What do you think could be done to support children in reintegrating back into school? Particularly for those with emotional and mental health needs? Does anyone have any other thoughts they’d like to contribute?

The link to the resources provided by UCL can be found here:

What does it mean to be an inclusive educator?

Evening all,

The world appears to be an unjust place for anyone with unique attributes. Whether it be the colour of their skin, the accent they speak with or their physical appearance. For children with learning and physical disabilities, the idea of integrating with society is something that is important to them and the way we see them as educators influences that process. The term “educator” is not solely reserved for those responsible for the facilitation of learning, I am literally talking about all who influence the learning and education process from both sides:

a) anybody who influences how the disadvantaged learner views the world

b) anybody who influences how the world views the disadvantaged learner

If you can relate to this then you are in the right place. Around here it’s all about challenging barriers and finding solutions rather than making do. Nobody asks to be born with learning or physical disabilities and therefore the responsibility of including them in what we do is a collective responsibility to educate.

Speaking from my own personal experience, the learner often knows they are different in some way which is absolutely fine, I think it is important that they understand and embrace this. But what needs to change is that the child should not feel that he or she is at a disadvantage as a result of their uniqueness.

Comment, like or share if you agree…

Everyone has a role to play in inclusion

Welcome: My First Post

Hello everyone. Thank you for taking the time to visit my site. I am truly humbled and privileged to be writing to you.

I have decided to start a public blog because I think across the world there are different practices and policies all concerned with the development of inclusive education but to varying degrees. It is quite clear that across the world, people with additional learning needs and/or disabilities have varying levels of support and expertise. I wanted to create a space where discussions can be held across a range of different contexts and disciplines to try and improve practice and policy on an individual level. This blog will particularly focus on children/young people from 5 to 16 as I think inclusive education is most effective and necessary within this age bracket given that is the rough compulsory schooling age across most developed countries. Although, there are likely to be posts related to children much young and adults much older.

I want to discuss policy, practice, research and resources that are being used across the world. I chose the name “The Inclusive Educator” because the ultimate goal is to support everyone in becoming more inclusive in their education practice. Whether you’re a parent trying to support your disabled child to play with other children or a teacher trying to get a child with ADHD to stay in the classroom longer.

I am pro-mainstream and believe that all children should have access to a mainstream education irrespective of their needs. I equally recognise that mainstream education may not be right for every child but every parent should have the right to at least try and see if their child can be successful in mainstream education.

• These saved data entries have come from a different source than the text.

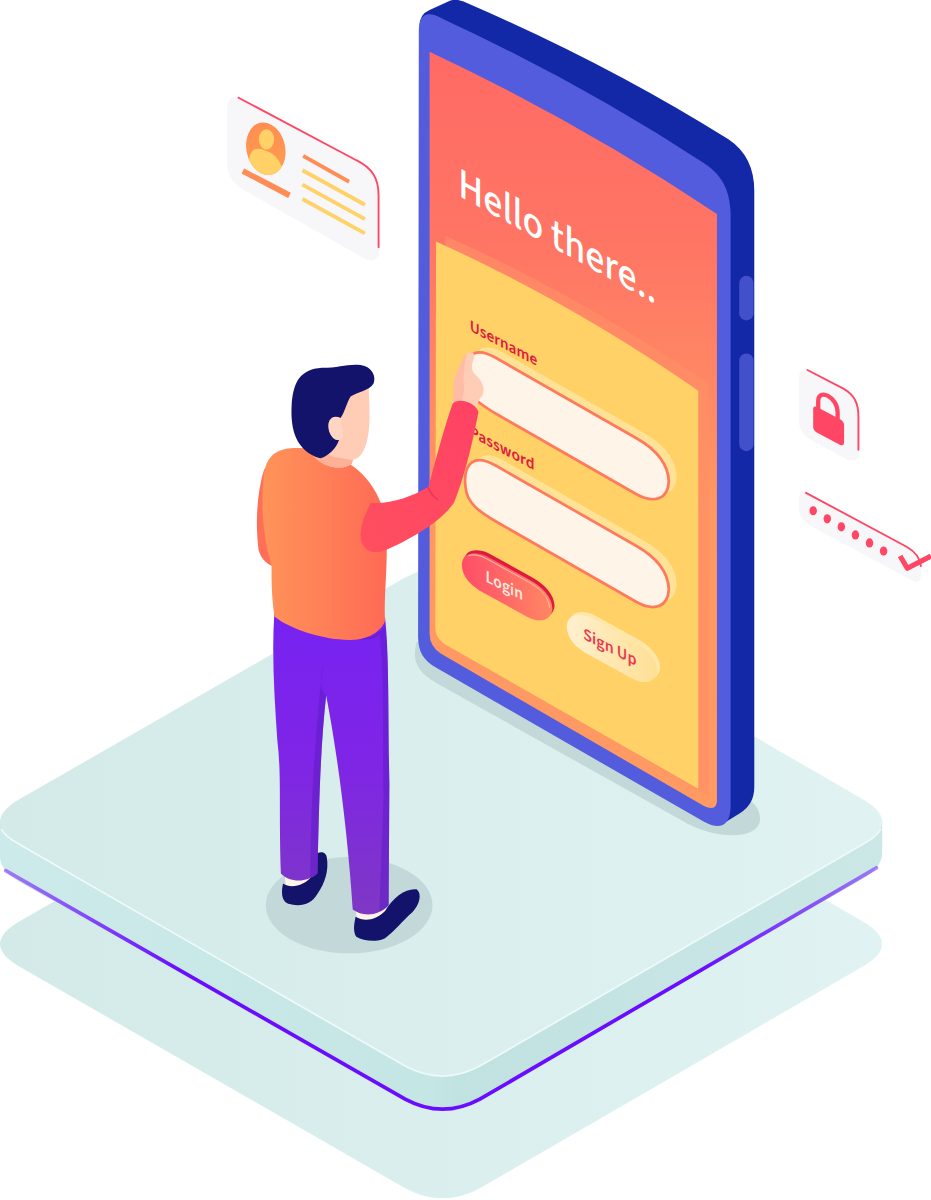
<!DOCTYPE html>
<html lang="en">
<head>
<meta charset="utf-8">
<title>Login illustration</title>
<link rel="stylesheet" href="https://fonts.googleapis.com/css2?family=Source+Sans+3:wght@500;600&display=swap">
<style>
:root{
  --white:#fff;
  --card:#f7f7f9;
  --mint:#d9efee;
  --mint-side:#c6e6e5;
  --shade:#c3d9d9;
  --violet:#6a0dff;
  --blue:#525cdc;
  --blue-deep:#1328a6;
  --blue-key:#4350cb;
  --yellow:#ffd166;
  --yellow-light:#ffe295;
  --cream:#fff4e8;
  --orange:#ff9a5c;
  --coral:#ff7a5c;
  --red:#ff4664;
  --crimson:#e0193f;
  --navy:#13136b;
  --skin:#ffcdb6;
  --skin-dark:#ffb197;
}
*{margin:0;padding:0;box-sizing:border-box}
html,body{width:931px;height:1200px;overflow:hidden;background:var(--white)}
.illustration{display:block;width:931px;height:1200px}
text{font-family:"Source Sans 3","Noto Sans",sans-serif}
.greeting{font-size:30px;font-weight:500;fill:var(--white)}
.label{font-size:11.5px;font-weight:600;fill:var(--crimson)}
.button-text{font-size:12px;font-weight:600}
.plate-side{fill:var(--mint-side)}
.shade{fill:var(--shade)}
.card{fill:var(--card)}
.card-edge{fill:none;stroke:var(--red);stroke-width:1.3;stroke-linecap:round}
.bar{fill:none;stroke-width:2.6}
.navy{fill:var(--navy)}
.skin{fill:var(--skin)}
</style>
</head>
<body>
<svg class="illustration" viewBox="0 0 648 835.2" preserveAspectRatio="none" role="img" aria-label="Person tapping a login form on a large phone">
  <defs>
    <linearGradient id="mint-top"><stop offset="0" stop-color="#d3eae9"/><stop offset="1" stop-color="#e0f3f2"/></linearGradient>
    <linearGradient id="mint-edge"><stop offset="0" stop-color="#cdeaea"/><stop offset=".49" stop-color="#c4e6e5"/><stop offset=".52" stop-color="#c0e2e1"/><stop offset="1" stop-color="#cbe7e6"/></linearGradient>
    <linearGradient id="violet-line"><stop offset="0" stop-color="#6a0dff" stop-opacity=".5"/><stop offset=".2" stop-color="#6a0dff"/><stop offset=".8" stop-color="#6a0dff"/><stop offset="1" stop-color="#6a0dff" stop-opacity=".5"/></linearGradient>
    <linearGradient id="screen" x1="0" y1="0" x2="0" y2="1"><stop offset="0" stop-color="#ff6a64"/><stop offset=".25" stop-color="#ff7564"/><stop offset=".6" stop-color="#ff9763"/><stop offset="1" stop-color="#ff9a63"/></linearGradient>
    <linearGradient id="shirt"><stop offset="0" stop-color="#ff9459"/><stop offset="1" stop-color="#ff6a55"/></linearGradient>
    <linearGradient id="sleeve" x1="1" y1="0" x2="0" y2="1"><stop offset="0" stop-color="#ff4264"/><stop offset="1" stop-color="#ff4f5f"/></linearGradient>
    <linearGradient id="trousers" x1="0" y1="0" x2="0" y2="1"><stop offset="0" stop-color="#7722f2"/><stop offset=".5" stop-color="#7f25e6"/><stop offset="1" stop-color="#7e38c4"/></linearGradient>
    <linearGradient id="login-face"><stop offset="0" stop-color="#ff4d68"/><stop offset="1" stop-color="#ff8763"/></linearGradient>
    <linearGradient id="signup-face"><stop offset="0" stop-color="#fff0cf"/><stop offset="1" stop-color="#ffdf94"/></linearGradient>
    <linearGradient id="avatar" x1="0" y1="0" x2="0" y2="1"><stop offset="0" stop-color="#ff8b52"/><stop offset="1" stop-color="#ffa04f"/></linearGradient>
    <path id="plate" d="M14 556L282 402Q308 388 334 402L600 556Q628 572 600 588L334 742Q308 756 282 742L14 588Q-14 572 14 556Z"/>
    <path id="field" d="M324 264C322 246 331 241 345 249L443 305C457 313 465 323 465.500 335C465 347 456 351 443 344L347 289C333 281 325 275 324 264Z"/>
    <path id="button" d="M322 393C322 385 330 383 339 387L368 403C378 408 385 416 385 424C384 432 376 434 367 429L338 413C328 408 322 401 322 393Z"/>
    <clipPath id="avatar-clip"><ellipse cx="185" cy="103.500" rx="13.500" ry="18.500" transform="rotate(-12 185 103.500)"/></clipPath>
  </defs>

  <g id="platform">
    <use href="#plate" y="85" fill="url(#mint-top)"/>
    <path fill="url(#mint-edge)" d="M0 571V597Q1 607 14 614L282 765Q308 779 334 765L600 612Q613 604 614 595V571Z"/>
    <path fill="none" stroke="url(#violet-line)" stroke-width="2.600" stroke-linecap="round" d="M4 606L282 765Q308 779 334 765L610 604"/>
    <use href="#plate" fill="url(#mint-top)"/>
    <path fill="none" stroke="#eefafa" stroke-width="1.200" d="M1 577Q3 582 14 588L282 742Q308 756 334 742L600 588Q611 582 613 577"/>
  </g>

  <g id="phone">
    <path class="shade" d="M290 447C286 462 292 468 303 475L478 573C500 585 529 584 529 570C529 562 524 558 516 553L320 440Z"/>
    <path fill="var(--blue-deep)" d="M292 18Q292 10 299 7L312 1Q318 -2 327 3Q424 45 507 97Q525 109 525 133V548Q525 560 515 566L502 574L470 540Z"/>
    <path fill="var(--blue)" d="M291.500 22C291.500 10 297 7 308 13Q405 58 489 113C502 121 508 132 508.500 148V562C508 575 501 578 490 572L304 465C295 460 291 454 291 443Z"/>
    <rect x="514.500" y="192" width="10" height="31" rx="5" fill="var(--blue-key)"/>
    <rect x="514.500" y="246" width="10" height="68" rx="5" fill="var(--blue-key)"/>
    <path fill="url(#screen)" d="M299 36Q405 86 499 149V558Q498 565 490 561L307 455Q299 450 299 441Z"/>
    <path fill="#ff8f67" opacity=".65" d="M310 164Q407 208 493 267V554L310 448Z"/>
    <path fill="var(--yellow)" d="M303.500 168Q400 212 486 272V549L309 448Q303 444 303 437Z"/>
    <text class="greeting" transform="matrix(1 .55 0 1 319 136)" textLength="138" lengthAdjust="spacingAndGlyphs">Hello there..</text>

    <g id="form">
      <text class="label" transform="matrix(1 .53 0 1 327 230)" textLength="47" lengthAdjust="spacingAndGlyphs">Username</text>
      <use href="#field" x="5.500" y="-3.500" fill="var(--yellow-light)"/>
      <use href="#field" fill="var(--cream)" stroke="var(--coral)" stroke-width="1.900"/>
      <text class="label" transform="matrix(1 .53 0 1 327 303.500)" textLength="45" lengthAdjust="spacingAndGlyphs">Password</text>
      <use href="#field" x="5.500" y="71.500" fill="var(--yellow-light)"/>
      <use href="#field" y="75" fill="var(--cream)" stroke="var(--coral)" stroke-width="1.900"/>
      <use href="#button" x="1" y="-2" fill="var(--crimson)"/>
      <use href="#button" x="-.500" fill="url(#login-face)"/>
      <path fill="none" stroke="#ffb0a2" stroke-width=".8" d="M326 387C330 385 335 387 339 389L366 404C376 409 382 416 382.500 423"/>
      <text class="button-text" fill="#ffe9dc" transform="matrix(1 .52 0 1 338 404.500)" textLength="26" lengthAdjust="spacingAndGlyphs">Login</text>
      <use href="#button" x="74.500" y="41" fill="#ffe7a8"/>
      <use href="#button" x="72.500" y="43" fill="url(#signup-face)"/>
      <text class="button-text" fill="#e8394f" transform="matrix(1 .52 0 1 406 444.500)" textLength="37" lengthAdjust="spacingAndGlyphs">Sign Up</text>
    </g>
  </g>

  <g id="profile-card">
    <path class="card" d="M158 76C158 67 163 66 170 69L248 111C259 117 264 124 264 136V173C264 182 259 183 252 179L171 133C162 128 158 122 158 113Z"/>
    <path class="card-edge" d="M166 68L248 111.500C259 117 263.500 124 263.500 136V172"/>
    <g clip-path="url(#avatar-clip)">
      <path fill="url(#avatar)" d="M168 80H202V127H168Z"/>
      <ellipse cx="185.500" cy="97" rx="5.300" ry="7" fill="var(--yellow)"/>
      <path fill="var(--yellow)" d="M173 113C174 103 179 102 185 105C192 107 197 114 198 124L180 127Z"/>
    </g>
    <path class="bar" style="stroke-width:4" stroke="#ff8c55" d="M169 119L201.500 136"/>
    <path class="bar" stroke="#ff8c55" d="M211 108.500L243 126.500"/>
    <g class="bar" stroke="var(--yellow)">
      <path id="detail-line" d="M210.500 118.500L254 142.500"/>
      <use href="#detail-line" y="10"/>
      <use href="#detail-line" y="20"/>
    </g>
  </g>

  <g id="lock-card">
    <path class="card" d="M556 264C556 257 560 256 566 259L587 270C595 275 598 281 598 290V314C598 321 594 322 588 319L566 307C559 303 556 299 556 292Z"/>
    <path class="card-edge" d="M562 257.500L587 270.500C595 275 597.500 281 597.500 290V313"/>
    <path fill="none" stroke="var(--red)" stroke-width="3" d="M569.500 288V279C569.500 270 583 276 583 287V294"/>
    <path fill="var(--red)" d="M566 285Q566 282 569 283.500L585 292Q587.500 293.500 587.500 296V307.500Q587.500 311 584.500 309.500L568.500 301Q566 299.500 566 297Z"/>
  </g>

  <g id="password-card">
    <path class="card" d="M556 348C556 343 559 342 564 344L631 380C638 384 641 388 641 395V400C641 406 638 406 633 403L564 366C558 362 556 358 556 353Z"/>
    <path class="card-edge" d="M561 343L631 380.500C637 384 640.500 388 641 394"/>
    <g fill="var(--red)">
      <ellipse id="dot" cx="566" cy="355.500" rx="2.600" ry="3.200"/>
      <use href="#dot" x="9.800" y="5.600"/>
      <use href="#dot" x="19.600" y="11.200"/>
      <use href="#dot" x="29.400" y="16.800"/>
      <use href="#dot" x="39.200" y="22.400"/>
      <use href="#dot" x="49" y="28"/>
    </g>
    <path fill="none" stroke="var(--red)" stroke-width="3.600" stroke-linejoin="round" d="M626.500 387L631.500 395.500L648 387"/>
  </g>

  <g id="person">
    <ellipse class="shade" cx="243" cy="630" rx="58" ry="33.500"/>
    <g id="shoes">
      <path fill="var(--cream)" d="M198 606L221 603L221 616L199 618Z"/>
      <path class="navy" d="M197 615C203 619 212 616 217 610L219 596C221 592 227 592 227.500 597C229 606 226 615 221 622C217 629 210 631 203 629.500C196 629 195.500 622 197 615Z"/>
      <path fill="var(--cream)" d="M247 630L270 628L271 640L249 643Z"/>
      <path class="navy" d="M247.500 638C254 642 262 640 268 634C274 624 283 618 290 619C294 622 292 630 287 635C280 641 275 648 268 653C262 656 253 655 248 652C245.500 648 246.500 643 247.500 638Z"/>
    </g>
    <g id="legs">
      <path fill="url(#trousers)" d="M191 426L268 430C271 455 270 500 271 545L270.500 630C263 638 252 638 245.500 633C242 580 235 525 227 484C223 520 222 560 221 608C213 615 201 614 195.500 608C194 560 196 540 193 515C191 485 189 455 191 426Z"/>
      <path fill="#5c1cc4" opacity=".5" d="M264 440C268 470 266 520 267 555L264 634Q268 633 270.500 630L271 545C270 500 271 460 268 436Z"/>
      <path fill="#5c1cc4" opacity=".55" d="M227 484C222 480 223 470 225 462C220 500 216 560 216 611L221 608C222 560 223 520 227 484Z"/>
      <path fill="none" stroke="#6320cf" stroke-width="1.200" d="M247 444Q261 446 264 440"/>
    </g>
    <path fill="#ff6f57" d="M184 326C178 345 178 368 180 383C182 390 187 394 193 395L196 350Z"/>
    <path fill="url(#shirt)" d="M184 328C187 313 198 311 212 312C226 317 241 319 250 328C260 337 269 352 269 372C270 395 267 415 268 432C264 443 249 447 236 445C219 443 201 437 191 429C189 414 189 405 189 393C183 375 181 348 184 328Z"/>
    <g id="head">
      <path class="skin" d="M219 309L245 312V322C240 328 225 326 218 317Z"/>
      <path fill="var(--skin-dark)" d="M221 312C229 318 238 320 246 319L245 323C237 328 224 325 218 317Z"/>
      <path class="skin" d="M232 285L239 268L257 266C256 272 258 286 257 296C256 310 252 320 245 320C237 320 230 313 228 305Z"/>
      <path class="navy" d="M223 319C206 314 202 299 203 282C204 266 209 257 224 256C236 256 242 253 251 254C259 255 262 262 260 267C257 272 249 273 244 276C241 281 240 287 237 291C232 289 229 292 229 298C230 304 233 307 236 306C234 312 229 317 223 319Z"/>
      <path fill="#ffd6c3" d="M237 291C231 288 227 293 229 300C231 306 236 308 239 304Z"/>
    </g>
    <g id="raised-arm">
      <path class="skin" d="M315 282C316 275 315 267 317 261C320 256 321 250 325 246C328 244 331 246 330 249C328 254 328 257 330 260C335 264 338 270 336 275C333 278 332 282 331 287Z" fill-opacity="1"/>
      <path fill="var(--skin-dark)" opacity=".6" d="M315 282C316 275 315 267 317 261C320 256 321 250 325 246C323 254 322 262 323 269C323 275 321 280 321 284Z"/>
      <path fill="url(#sleeve)" d="M258 350C272 351 286 346 298 339C303 322 308 301 315 281C320 276 332 281 333 287C329 308 323 333 316 350C307 363 285 376 268 383C259 387 250 382 251 371C252 362 255 356 258 350Z"/>
      <path fill="none" stroke="#ee3857" stroke-width="1.300" d="M298 339Q300 345 305 348"/>
    </g>
  </g>
</svg>
</body>
</html>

I honestly would love to connect with anyone who has a genuine passion for special needs, disabilities or inclusive education. I want to connect with teachers, professionals, consultants, researchers, parents, adults with disabilities who can now reflect on their childhood experiences. Literally, if you have something to contribute to the discussion, please feel free to do so.

I am not going to be able to do this all myself as I can only speak from one perspective so I would welcome anyone to get in touch if they would like to contribute.

If I continue this blog successfully for a year, I hope to have a platform for open discussion and dialogue about inclusive education and people leave the blog more confident in their practice than when they first saw my page. There is no correct answer to every question and you will not find an inclusive education manual here as every child and situation is different but what you will find is an opportunity to reflect and try new things.